From: Boston 1775 on 17 Nov 2020

“La gloria es suya y nadie puede quitársela”: Estatuas, monumentos y la memoria del racismo en Cuba

La serie “Latin America’s Ongoing Revolutions” explora los ángulos coloniales y postcoloniales de la historia revolucionaria de la región. ¡Lean la serie completa! [This post is a part of our “Latin America’s...
From: Age of Revolutions on 16 Nov 2020

Filippo Sassetti

 Goa, India 1509Later distinguished as a renowned glassmaker and alchemist, Antonio Neri was born into a patrician household. In the Florentine baptism records, his entry was made on a Thursday, the first of March, 1576. He was born the previous...
From: Conciatore on 16 Nov 2020

Page 1 of 25123456Last »

Notes on Post Tags Search

By default, this searches for any categories containing your search term: eg, Tudor will also find Tudors, Tudor History, etc. Check the 'exact' box to restrict searching to categories exactly matching your search. All searches are case-insensitive.

This is a search for tags/categories assigned to blog posts by their authors. The terminology used for post tags varies across different blog platforms, but WordPress tags and categories, Blogspot labels, and Tumblr tags are all included.

This search feature has a number of purposes:

1. to give site users improved access to the content EMC has been aggregating since August 2012, so they can look for bloggers posting on topics they're interested in, explore what's happening in the early modern blogosphere, and so on.

2. to facilitate and encourage the proactive use of post categories/tags by groups of bloggers with shared interests. All searches can be bookmarked for reference, making it possible to create useful resources of blogging about specific news, topics, conferences, etc, in a similar fashion to Twitter hashtags. Bloggers could agree on a shared tag for posts, or an event organiser could announce one in advance, as is often done with Twitter hashtags.

Caveats and Work in Progress

This does not search post content, and it will not find any informal keywords/hashtags within the body of posts.

If EMC doesn't find any <category> tags for a post in the RSS feed it is classified as uncategorized. These and any <category> 'uncategorized' from the feed are omitted from search results. (It should always be borne in mind that some bloggers never use any kind of category or tag at all.)

This will not be a 'real time' search, although EMC updates content every few hours so it's never very far behind events.

The search is at present quite basic and limited. I plan to add a number of more sophisticated features in the future including the ability to filter by blog tags and by dates.

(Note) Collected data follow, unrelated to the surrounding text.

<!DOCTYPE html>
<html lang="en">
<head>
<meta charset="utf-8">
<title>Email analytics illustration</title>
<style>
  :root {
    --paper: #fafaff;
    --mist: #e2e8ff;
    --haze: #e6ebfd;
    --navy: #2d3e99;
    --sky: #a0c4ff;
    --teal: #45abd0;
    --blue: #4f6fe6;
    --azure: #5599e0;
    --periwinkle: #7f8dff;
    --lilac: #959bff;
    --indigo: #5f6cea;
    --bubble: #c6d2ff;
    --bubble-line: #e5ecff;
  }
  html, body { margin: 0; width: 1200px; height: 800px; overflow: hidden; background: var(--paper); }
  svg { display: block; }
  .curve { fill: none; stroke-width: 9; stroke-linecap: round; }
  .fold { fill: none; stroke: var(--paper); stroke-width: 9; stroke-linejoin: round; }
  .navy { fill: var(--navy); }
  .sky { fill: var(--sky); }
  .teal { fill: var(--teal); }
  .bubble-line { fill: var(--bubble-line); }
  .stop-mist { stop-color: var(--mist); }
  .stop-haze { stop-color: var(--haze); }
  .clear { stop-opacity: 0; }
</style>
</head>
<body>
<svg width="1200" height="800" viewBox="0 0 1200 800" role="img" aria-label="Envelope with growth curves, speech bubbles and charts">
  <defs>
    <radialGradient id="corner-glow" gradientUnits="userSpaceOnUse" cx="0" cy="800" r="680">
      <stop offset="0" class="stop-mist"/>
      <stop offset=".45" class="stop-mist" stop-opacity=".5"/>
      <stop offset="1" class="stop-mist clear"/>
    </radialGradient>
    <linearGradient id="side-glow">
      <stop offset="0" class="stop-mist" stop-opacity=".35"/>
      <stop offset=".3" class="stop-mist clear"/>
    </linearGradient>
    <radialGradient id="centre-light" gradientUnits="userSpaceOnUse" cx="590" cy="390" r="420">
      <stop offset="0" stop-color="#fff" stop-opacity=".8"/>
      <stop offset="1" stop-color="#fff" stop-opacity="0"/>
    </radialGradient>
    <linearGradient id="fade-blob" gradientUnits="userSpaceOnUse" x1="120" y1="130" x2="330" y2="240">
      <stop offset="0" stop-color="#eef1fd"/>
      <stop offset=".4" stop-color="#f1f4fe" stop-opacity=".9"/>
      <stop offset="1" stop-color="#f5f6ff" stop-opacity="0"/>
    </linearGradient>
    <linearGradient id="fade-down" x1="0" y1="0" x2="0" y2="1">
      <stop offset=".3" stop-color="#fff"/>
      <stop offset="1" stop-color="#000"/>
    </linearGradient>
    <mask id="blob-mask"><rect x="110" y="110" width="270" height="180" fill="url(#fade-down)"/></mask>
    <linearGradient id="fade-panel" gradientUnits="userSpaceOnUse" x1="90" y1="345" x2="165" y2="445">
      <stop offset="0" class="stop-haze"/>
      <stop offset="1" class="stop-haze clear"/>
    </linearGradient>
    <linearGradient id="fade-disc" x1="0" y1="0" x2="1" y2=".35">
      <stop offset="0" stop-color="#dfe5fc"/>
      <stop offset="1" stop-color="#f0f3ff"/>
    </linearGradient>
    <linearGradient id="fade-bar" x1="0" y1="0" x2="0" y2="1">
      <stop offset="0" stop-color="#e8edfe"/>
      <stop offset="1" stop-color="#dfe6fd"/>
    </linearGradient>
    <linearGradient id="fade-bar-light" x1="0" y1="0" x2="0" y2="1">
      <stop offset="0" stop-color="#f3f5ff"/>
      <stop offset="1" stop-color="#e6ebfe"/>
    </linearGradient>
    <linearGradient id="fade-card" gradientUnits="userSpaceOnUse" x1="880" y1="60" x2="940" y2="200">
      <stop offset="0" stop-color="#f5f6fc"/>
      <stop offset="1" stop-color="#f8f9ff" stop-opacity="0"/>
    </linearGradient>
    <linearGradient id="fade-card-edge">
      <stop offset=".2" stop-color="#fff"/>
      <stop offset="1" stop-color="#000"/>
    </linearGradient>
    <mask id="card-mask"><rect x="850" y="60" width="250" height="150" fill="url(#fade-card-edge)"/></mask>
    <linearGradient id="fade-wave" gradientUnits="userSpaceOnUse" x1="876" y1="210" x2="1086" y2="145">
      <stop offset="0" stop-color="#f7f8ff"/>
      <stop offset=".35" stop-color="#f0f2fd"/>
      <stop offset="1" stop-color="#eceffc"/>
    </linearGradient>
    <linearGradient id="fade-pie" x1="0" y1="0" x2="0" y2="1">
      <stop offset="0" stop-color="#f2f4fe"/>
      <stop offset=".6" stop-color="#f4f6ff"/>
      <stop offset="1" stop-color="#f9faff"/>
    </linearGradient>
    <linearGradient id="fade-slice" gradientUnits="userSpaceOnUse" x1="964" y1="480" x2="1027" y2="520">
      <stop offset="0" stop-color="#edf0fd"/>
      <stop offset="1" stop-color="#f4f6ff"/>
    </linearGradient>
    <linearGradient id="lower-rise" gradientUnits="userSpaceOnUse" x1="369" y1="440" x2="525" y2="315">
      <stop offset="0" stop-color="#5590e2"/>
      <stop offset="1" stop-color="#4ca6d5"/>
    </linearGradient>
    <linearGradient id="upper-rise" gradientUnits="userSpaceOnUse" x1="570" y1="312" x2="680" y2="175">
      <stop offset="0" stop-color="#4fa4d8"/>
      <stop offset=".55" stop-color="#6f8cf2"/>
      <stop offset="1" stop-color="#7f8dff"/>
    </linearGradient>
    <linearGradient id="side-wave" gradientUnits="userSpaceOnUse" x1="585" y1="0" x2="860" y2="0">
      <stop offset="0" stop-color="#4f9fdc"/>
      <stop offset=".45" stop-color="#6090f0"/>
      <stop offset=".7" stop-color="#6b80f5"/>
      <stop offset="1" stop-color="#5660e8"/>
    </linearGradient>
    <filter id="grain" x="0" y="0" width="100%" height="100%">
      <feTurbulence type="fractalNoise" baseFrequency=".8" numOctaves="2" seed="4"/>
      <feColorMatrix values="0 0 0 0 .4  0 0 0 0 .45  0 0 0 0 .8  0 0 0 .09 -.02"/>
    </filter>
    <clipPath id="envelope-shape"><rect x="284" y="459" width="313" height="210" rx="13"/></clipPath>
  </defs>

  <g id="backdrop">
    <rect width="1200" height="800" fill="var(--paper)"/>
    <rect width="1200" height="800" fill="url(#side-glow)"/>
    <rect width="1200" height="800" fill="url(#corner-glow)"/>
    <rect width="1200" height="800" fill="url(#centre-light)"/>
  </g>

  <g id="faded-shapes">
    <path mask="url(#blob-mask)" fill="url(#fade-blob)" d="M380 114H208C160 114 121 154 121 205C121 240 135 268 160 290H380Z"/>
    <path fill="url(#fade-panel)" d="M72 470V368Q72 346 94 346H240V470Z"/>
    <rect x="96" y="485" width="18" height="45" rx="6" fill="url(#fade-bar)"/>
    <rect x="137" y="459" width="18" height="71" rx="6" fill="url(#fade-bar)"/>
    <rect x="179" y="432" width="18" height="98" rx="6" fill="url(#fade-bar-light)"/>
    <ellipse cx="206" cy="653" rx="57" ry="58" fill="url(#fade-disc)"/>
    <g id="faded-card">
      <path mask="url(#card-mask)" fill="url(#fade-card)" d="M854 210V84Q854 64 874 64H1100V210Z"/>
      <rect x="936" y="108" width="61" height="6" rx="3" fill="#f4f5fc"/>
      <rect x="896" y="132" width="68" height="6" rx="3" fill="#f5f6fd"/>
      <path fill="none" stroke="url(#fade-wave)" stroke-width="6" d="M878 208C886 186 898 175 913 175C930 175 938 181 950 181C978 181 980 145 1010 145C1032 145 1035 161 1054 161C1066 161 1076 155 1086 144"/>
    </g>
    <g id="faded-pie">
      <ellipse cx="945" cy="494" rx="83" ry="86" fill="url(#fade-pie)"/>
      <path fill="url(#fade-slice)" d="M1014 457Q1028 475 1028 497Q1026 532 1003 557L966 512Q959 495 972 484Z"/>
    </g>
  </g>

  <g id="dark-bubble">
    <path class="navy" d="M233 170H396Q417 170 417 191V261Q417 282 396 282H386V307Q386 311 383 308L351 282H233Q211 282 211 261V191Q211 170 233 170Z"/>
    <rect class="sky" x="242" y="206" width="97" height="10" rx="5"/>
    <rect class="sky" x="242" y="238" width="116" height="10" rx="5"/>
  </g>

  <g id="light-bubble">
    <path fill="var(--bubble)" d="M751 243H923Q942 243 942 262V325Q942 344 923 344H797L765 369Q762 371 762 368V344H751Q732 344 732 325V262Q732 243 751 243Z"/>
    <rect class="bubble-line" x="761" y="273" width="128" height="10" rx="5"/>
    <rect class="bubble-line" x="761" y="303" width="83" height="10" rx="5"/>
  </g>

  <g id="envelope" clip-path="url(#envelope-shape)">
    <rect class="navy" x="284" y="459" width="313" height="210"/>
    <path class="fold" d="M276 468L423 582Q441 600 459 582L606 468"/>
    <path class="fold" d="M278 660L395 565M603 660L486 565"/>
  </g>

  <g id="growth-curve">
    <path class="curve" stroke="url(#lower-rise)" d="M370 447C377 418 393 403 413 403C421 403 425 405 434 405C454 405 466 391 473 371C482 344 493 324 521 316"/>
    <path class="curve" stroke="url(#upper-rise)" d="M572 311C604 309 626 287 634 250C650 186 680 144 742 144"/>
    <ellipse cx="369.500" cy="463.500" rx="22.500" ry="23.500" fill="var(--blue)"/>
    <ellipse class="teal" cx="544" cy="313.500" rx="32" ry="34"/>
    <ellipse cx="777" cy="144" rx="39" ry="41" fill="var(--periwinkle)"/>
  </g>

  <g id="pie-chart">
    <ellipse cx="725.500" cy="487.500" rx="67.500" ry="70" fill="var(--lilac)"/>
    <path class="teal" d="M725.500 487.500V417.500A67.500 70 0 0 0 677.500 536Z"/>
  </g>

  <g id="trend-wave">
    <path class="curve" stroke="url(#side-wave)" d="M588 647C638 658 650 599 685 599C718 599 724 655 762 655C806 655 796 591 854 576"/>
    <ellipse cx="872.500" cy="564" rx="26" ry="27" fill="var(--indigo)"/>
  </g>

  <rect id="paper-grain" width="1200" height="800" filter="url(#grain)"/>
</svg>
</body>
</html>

I may also introduce RSS feeds for search queries at some point.

Constructing Search Query URLs

If you'd like to use an event tag, it's possible to work out in advance what the URL will be, without needing to visit EMC and run the search manually (though you might be advised to check it works!). But you'll need to use URL encoding as appropriate for any spaces or punctuation in the tag (so it might be a good idea to avoid them).

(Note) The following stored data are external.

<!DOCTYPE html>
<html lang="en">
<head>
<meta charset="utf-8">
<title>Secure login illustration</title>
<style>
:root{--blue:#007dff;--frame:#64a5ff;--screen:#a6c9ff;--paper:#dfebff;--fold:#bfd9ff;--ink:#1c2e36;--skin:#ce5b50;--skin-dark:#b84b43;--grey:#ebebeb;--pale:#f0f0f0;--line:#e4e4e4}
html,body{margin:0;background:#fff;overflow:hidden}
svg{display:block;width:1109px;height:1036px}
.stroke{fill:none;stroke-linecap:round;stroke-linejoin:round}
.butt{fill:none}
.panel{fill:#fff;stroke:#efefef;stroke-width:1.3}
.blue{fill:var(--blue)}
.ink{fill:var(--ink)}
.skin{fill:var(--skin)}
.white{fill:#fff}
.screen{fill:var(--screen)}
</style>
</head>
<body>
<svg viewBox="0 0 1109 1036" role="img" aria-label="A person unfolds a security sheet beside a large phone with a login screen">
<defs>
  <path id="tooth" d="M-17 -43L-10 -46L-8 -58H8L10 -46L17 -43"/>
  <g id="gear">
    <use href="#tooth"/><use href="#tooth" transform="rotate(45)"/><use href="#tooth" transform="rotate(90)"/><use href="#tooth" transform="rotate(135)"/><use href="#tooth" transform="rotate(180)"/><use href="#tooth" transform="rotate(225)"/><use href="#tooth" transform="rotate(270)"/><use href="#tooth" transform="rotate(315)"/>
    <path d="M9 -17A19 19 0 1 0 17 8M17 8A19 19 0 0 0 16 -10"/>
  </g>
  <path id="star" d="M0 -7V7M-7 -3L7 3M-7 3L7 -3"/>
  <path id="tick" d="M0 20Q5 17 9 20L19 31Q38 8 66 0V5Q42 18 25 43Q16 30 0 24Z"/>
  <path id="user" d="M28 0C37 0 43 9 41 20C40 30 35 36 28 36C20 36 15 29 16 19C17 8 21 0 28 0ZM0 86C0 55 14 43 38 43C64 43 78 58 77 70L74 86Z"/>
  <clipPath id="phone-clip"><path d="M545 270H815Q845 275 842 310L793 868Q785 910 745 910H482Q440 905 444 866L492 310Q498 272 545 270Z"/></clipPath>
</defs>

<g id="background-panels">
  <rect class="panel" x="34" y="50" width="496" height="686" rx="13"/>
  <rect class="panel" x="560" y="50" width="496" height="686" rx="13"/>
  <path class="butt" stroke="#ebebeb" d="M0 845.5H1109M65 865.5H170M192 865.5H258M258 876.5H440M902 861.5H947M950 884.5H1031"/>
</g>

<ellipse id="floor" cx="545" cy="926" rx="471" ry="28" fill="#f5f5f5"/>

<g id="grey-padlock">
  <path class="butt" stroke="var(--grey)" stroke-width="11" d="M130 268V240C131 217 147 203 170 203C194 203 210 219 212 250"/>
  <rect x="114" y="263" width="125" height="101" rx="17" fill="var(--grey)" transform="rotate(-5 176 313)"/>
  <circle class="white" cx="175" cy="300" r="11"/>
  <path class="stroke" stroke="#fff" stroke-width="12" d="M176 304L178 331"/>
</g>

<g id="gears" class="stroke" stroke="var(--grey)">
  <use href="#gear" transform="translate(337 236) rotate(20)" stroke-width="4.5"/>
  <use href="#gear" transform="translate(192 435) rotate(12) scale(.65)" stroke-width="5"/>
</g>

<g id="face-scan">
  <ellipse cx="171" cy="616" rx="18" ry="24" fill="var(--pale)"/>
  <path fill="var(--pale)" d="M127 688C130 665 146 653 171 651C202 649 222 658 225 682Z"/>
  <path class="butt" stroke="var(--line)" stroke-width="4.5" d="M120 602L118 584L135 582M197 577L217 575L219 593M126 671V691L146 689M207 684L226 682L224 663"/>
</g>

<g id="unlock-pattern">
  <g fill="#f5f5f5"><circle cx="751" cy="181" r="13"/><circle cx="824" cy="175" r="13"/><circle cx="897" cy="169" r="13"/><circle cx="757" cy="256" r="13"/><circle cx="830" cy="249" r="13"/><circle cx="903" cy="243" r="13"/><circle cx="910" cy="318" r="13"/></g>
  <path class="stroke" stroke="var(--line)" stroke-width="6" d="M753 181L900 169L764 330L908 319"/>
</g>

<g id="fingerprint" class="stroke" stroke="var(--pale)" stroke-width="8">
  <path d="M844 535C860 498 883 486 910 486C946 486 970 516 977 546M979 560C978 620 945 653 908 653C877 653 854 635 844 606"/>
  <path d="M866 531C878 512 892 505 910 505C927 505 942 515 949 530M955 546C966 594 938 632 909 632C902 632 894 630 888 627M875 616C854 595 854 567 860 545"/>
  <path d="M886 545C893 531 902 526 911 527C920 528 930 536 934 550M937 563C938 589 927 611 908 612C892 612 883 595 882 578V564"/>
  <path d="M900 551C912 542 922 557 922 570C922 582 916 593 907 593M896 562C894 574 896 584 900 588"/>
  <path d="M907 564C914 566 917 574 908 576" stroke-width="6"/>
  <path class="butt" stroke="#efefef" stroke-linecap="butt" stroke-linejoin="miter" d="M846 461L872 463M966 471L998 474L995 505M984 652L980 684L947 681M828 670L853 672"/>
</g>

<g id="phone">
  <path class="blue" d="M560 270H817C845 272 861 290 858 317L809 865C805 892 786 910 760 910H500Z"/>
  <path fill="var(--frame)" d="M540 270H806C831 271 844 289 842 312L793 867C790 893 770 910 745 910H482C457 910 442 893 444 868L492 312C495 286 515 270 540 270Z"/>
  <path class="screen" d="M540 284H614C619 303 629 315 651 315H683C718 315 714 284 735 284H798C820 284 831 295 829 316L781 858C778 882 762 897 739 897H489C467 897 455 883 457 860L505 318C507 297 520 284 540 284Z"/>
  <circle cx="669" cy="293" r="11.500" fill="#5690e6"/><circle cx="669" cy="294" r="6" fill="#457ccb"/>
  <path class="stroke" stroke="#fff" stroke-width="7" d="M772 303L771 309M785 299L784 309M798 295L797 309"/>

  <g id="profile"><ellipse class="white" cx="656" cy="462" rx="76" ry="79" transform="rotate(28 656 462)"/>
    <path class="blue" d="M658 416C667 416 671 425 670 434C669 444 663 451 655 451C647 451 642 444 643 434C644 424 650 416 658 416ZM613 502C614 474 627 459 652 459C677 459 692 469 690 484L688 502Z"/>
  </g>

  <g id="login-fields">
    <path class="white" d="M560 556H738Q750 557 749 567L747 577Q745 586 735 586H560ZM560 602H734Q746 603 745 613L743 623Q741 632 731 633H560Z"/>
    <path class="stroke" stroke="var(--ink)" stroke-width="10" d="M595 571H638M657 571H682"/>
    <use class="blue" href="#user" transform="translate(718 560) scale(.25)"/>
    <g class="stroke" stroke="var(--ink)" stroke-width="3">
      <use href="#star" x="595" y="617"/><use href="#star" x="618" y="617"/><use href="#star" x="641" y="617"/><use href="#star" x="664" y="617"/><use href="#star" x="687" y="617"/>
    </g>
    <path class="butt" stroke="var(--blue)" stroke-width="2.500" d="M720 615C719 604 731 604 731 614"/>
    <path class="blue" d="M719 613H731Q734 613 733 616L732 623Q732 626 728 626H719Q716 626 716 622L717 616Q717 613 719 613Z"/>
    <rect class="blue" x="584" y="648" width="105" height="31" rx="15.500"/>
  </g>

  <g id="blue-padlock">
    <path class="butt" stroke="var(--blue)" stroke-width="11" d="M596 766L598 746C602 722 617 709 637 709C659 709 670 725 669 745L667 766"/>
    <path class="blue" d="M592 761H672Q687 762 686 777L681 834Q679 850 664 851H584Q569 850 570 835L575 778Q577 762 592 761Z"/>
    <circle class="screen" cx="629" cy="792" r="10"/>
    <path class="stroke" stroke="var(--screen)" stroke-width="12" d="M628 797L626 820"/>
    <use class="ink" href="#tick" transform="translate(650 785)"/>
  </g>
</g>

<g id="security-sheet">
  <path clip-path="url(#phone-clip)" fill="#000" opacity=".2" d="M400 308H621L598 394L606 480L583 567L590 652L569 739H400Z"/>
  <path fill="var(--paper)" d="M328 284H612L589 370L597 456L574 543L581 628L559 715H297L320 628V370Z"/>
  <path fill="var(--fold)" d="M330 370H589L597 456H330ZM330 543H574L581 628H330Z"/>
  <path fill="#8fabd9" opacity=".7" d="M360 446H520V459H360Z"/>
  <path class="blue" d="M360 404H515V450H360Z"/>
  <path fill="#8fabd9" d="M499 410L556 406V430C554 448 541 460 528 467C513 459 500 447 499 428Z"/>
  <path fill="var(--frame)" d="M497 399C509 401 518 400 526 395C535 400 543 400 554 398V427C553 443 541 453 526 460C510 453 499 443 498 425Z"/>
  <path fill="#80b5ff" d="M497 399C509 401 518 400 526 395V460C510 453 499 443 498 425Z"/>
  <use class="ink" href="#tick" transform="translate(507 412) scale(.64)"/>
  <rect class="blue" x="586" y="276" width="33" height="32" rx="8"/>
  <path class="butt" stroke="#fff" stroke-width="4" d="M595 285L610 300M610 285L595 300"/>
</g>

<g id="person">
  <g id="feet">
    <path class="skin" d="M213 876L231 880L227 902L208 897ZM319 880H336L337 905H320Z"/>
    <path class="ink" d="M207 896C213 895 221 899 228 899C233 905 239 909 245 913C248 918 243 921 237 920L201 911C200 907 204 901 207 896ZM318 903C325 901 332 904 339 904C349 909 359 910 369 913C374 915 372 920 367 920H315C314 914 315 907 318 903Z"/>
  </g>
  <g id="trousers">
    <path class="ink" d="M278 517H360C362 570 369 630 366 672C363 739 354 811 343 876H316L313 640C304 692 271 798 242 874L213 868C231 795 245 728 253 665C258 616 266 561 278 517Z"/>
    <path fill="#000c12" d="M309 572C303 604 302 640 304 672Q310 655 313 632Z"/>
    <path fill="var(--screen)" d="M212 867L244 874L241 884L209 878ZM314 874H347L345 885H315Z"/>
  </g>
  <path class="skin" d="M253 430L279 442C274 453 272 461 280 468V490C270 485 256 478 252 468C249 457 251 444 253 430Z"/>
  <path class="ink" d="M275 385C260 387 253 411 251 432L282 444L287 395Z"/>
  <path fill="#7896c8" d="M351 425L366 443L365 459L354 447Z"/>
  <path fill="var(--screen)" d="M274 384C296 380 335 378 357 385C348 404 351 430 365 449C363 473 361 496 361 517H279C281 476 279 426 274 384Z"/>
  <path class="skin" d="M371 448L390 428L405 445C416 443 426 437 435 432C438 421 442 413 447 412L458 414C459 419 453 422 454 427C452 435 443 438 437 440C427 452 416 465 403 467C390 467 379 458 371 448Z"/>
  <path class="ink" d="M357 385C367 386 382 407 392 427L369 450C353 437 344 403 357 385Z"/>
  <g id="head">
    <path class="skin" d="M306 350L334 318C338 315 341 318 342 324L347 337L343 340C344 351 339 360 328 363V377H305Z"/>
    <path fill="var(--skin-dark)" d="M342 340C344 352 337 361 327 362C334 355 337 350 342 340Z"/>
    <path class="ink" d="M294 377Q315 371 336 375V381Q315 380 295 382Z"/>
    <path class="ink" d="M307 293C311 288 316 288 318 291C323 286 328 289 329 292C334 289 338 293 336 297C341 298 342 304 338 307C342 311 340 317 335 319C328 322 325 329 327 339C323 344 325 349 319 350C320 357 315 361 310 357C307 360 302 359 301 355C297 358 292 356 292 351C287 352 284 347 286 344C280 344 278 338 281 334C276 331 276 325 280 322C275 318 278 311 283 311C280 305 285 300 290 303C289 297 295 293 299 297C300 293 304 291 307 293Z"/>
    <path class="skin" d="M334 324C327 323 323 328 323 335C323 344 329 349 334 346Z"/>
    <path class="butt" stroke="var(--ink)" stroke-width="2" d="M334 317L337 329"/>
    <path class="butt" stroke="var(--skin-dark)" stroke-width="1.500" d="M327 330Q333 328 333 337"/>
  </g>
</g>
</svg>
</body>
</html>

This is the basic structure:

http://emc.historycarnival.org/searchcat?s={search term or phrase}

For example, the URL for a simple search for categories containing London:

http://emc.historycarnival.org/searchcat?s=london

The URL for a search for the exact category Gunpowder Plot:

http://emc.historycarnival.org/searchcat?s=Gunpowder%20Plot&exact=on

In this more complex URL, %20 is the URL encoding for a space between words and &exact=on adds the exact category requirement.

I'll do my best to ensure that the basic URL construction (searchcat?s=...) is stable and persistent as long as the site is around.